[Items from a data source]
■ ■ ■
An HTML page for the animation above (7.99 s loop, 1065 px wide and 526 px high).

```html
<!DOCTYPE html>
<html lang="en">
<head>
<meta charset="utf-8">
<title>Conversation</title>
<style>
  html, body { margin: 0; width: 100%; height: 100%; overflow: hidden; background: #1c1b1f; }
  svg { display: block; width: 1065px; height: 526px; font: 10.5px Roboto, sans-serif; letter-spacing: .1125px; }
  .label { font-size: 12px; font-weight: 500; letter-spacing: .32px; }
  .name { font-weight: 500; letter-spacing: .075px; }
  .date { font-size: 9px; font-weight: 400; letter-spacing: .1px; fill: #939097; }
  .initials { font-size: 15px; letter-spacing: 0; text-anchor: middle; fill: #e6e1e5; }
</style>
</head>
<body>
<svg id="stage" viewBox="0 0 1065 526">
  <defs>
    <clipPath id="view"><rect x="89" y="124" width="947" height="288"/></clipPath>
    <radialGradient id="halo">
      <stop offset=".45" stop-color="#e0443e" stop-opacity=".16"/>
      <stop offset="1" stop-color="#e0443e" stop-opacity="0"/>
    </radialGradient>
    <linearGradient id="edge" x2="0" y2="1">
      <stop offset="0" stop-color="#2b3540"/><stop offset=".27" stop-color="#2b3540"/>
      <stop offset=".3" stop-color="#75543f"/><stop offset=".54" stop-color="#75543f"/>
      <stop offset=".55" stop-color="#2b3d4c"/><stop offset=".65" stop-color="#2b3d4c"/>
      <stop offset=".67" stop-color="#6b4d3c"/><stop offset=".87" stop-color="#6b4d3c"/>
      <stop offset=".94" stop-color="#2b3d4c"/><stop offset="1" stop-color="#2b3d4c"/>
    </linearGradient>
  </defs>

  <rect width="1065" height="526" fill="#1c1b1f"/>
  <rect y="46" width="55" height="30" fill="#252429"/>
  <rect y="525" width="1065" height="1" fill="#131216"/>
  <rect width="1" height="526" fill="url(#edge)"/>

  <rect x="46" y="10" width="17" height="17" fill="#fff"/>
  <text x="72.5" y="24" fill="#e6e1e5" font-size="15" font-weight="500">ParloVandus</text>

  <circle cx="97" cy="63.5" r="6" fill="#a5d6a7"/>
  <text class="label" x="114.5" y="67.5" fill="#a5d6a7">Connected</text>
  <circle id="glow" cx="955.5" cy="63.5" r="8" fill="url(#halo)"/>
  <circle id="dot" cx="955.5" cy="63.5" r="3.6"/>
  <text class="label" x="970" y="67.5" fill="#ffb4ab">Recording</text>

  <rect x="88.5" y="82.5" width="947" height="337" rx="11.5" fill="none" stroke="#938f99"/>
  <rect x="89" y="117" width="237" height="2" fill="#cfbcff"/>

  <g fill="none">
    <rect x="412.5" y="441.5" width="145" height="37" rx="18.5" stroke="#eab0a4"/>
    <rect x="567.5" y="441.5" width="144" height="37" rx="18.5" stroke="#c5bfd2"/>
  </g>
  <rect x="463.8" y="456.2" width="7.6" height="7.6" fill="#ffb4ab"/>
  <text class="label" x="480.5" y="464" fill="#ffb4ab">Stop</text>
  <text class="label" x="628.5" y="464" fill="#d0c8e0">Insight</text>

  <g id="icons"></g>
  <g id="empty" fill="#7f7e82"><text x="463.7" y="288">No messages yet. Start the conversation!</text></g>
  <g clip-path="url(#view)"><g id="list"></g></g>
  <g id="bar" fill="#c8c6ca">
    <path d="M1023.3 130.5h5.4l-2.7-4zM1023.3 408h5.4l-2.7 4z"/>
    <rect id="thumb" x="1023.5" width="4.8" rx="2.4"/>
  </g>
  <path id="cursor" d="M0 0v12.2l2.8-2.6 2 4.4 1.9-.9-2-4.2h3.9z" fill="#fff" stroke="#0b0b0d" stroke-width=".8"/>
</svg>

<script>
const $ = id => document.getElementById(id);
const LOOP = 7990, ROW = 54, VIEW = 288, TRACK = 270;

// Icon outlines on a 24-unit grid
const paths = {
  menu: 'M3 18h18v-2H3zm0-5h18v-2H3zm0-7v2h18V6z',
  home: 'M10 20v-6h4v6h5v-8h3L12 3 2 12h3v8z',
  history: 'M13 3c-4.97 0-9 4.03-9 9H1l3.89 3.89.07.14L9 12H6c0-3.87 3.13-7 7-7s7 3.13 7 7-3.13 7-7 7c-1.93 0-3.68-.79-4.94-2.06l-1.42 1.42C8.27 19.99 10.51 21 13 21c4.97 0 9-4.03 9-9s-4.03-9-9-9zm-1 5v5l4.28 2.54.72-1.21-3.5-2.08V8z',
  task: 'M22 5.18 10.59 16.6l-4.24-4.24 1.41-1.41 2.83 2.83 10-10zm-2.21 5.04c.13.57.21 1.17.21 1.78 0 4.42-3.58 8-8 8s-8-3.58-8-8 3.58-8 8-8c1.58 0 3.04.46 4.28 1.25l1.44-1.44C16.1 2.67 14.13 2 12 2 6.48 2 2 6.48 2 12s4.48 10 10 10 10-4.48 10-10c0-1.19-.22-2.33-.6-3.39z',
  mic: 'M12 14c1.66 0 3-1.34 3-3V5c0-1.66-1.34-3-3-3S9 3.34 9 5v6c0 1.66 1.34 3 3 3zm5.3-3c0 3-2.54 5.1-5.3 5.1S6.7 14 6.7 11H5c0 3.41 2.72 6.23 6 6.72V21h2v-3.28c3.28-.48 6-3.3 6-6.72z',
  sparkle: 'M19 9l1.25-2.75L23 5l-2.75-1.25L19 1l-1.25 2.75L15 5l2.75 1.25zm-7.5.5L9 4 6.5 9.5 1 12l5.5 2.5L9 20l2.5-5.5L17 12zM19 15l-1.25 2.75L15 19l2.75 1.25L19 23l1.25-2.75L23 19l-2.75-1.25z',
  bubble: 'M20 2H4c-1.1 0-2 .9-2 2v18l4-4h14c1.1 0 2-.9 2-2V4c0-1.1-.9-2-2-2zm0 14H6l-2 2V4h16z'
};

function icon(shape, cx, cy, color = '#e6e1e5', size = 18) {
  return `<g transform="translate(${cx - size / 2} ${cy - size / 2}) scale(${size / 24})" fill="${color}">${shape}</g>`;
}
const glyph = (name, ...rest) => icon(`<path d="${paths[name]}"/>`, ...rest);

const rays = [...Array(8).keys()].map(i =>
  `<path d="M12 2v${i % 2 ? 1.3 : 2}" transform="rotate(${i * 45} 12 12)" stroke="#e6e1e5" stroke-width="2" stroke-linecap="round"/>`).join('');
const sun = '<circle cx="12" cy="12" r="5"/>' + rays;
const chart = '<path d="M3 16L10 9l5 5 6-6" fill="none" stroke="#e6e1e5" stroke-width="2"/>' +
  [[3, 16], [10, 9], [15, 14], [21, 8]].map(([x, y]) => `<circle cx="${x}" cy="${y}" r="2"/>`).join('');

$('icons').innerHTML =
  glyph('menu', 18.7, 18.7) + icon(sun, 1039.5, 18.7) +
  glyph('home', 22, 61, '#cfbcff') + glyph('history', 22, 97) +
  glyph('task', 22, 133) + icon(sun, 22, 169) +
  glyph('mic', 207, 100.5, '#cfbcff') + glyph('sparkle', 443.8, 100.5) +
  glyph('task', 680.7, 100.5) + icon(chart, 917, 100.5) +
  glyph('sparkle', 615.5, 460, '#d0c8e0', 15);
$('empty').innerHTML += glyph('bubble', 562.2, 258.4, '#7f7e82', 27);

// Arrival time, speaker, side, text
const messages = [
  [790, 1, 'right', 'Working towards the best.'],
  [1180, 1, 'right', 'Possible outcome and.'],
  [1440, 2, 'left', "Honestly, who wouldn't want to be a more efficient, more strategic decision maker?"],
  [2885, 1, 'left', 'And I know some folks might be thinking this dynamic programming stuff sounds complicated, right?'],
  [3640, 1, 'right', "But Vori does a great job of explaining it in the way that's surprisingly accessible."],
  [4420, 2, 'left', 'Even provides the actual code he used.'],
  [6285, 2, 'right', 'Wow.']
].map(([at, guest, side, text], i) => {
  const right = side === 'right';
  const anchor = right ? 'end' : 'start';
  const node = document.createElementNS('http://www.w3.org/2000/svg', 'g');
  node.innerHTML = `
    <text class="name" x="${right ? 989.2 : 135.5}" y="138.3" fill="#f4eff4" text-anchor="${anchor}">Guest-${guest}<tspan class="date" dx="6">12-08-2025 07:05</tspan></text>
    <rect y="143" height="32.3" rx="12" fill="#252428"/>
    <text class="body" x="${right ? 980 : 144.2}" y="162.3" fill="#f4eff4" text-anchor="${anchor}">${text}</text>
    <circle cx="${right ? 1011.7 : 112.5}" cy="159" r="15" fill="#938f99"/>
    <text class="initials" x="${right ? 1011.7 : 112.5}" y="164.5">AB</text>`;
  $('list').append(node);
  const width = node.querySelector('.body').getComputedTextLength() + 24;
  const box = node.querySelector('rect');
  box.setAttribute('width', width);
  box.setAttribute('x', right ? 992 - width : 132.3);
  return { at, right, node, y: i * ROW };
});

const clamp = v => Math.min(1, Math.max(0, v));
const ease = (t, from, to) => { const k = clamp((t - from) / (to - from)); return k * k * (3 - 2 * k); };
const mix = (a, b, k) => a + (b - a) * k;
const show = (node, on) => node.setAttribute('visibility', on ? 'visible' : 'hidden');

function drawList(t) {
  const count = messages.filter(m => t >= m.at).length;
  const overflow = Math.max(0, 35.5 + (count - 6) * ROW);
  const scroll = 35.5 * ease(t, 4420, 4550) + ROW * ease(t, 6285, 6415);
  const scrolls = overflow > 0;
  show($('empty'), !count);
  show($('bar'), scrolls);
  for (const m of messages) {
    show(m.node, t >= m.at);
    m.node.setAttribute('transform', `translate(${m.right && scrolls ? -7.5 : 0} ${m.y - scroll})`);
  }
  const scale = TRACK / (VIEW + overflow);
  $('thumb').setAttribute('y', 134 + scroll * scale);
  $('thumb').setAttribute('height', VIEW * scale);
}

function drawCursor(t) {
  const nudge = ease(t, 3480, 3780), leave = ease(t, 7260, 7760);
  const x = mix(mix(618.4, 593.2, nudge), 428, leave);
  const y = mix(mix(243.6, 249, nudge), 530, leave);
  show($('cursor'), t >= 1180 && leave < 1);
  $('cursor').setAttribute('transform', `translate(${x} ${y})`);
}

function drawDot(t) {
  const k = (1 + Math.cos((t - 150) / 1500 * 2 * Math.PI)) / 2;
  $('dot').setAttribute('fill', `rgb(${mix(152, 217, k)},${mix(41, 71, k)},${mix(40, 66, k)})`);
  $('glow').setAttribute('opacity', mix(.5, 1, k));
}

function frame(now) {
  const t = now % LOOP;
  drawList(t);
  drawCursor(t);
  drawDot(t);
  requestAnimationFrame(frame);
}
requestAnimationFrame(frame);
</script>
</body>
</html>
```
■ ■ ■
**TASK ITEM**
Search the entries for the word "glyph" and show every line that has it.

**RESPONSE TO THE EXERCISE**
const glyph = (name, ...rest) => icon(`<path d="${paths[name]}"/>`, ...rest);
  glyph('menu', 18.7, 18.7) + icon(sun, 1039.5, 18.7) +
  glyph('home', 22, 61, '#cfbcff') + glyph('history', 22, 97) +
  glyph('task', 22, 133) + icon(sun, 22, 169) +
  glyph('mic', 207, 100.5, '#cfbcff') + glyph('sparkle', 443.8, 100.5) +
  glyph('task', 680.7, 100.5) + icon(chart, 917, 100.5) +
  glyph('sparkle', 615.5, 460, '#d0c8e0', 15);
$('empty').innerHTML += glyph('bubble', 562.2, 258.4, '#7f7e82', 27);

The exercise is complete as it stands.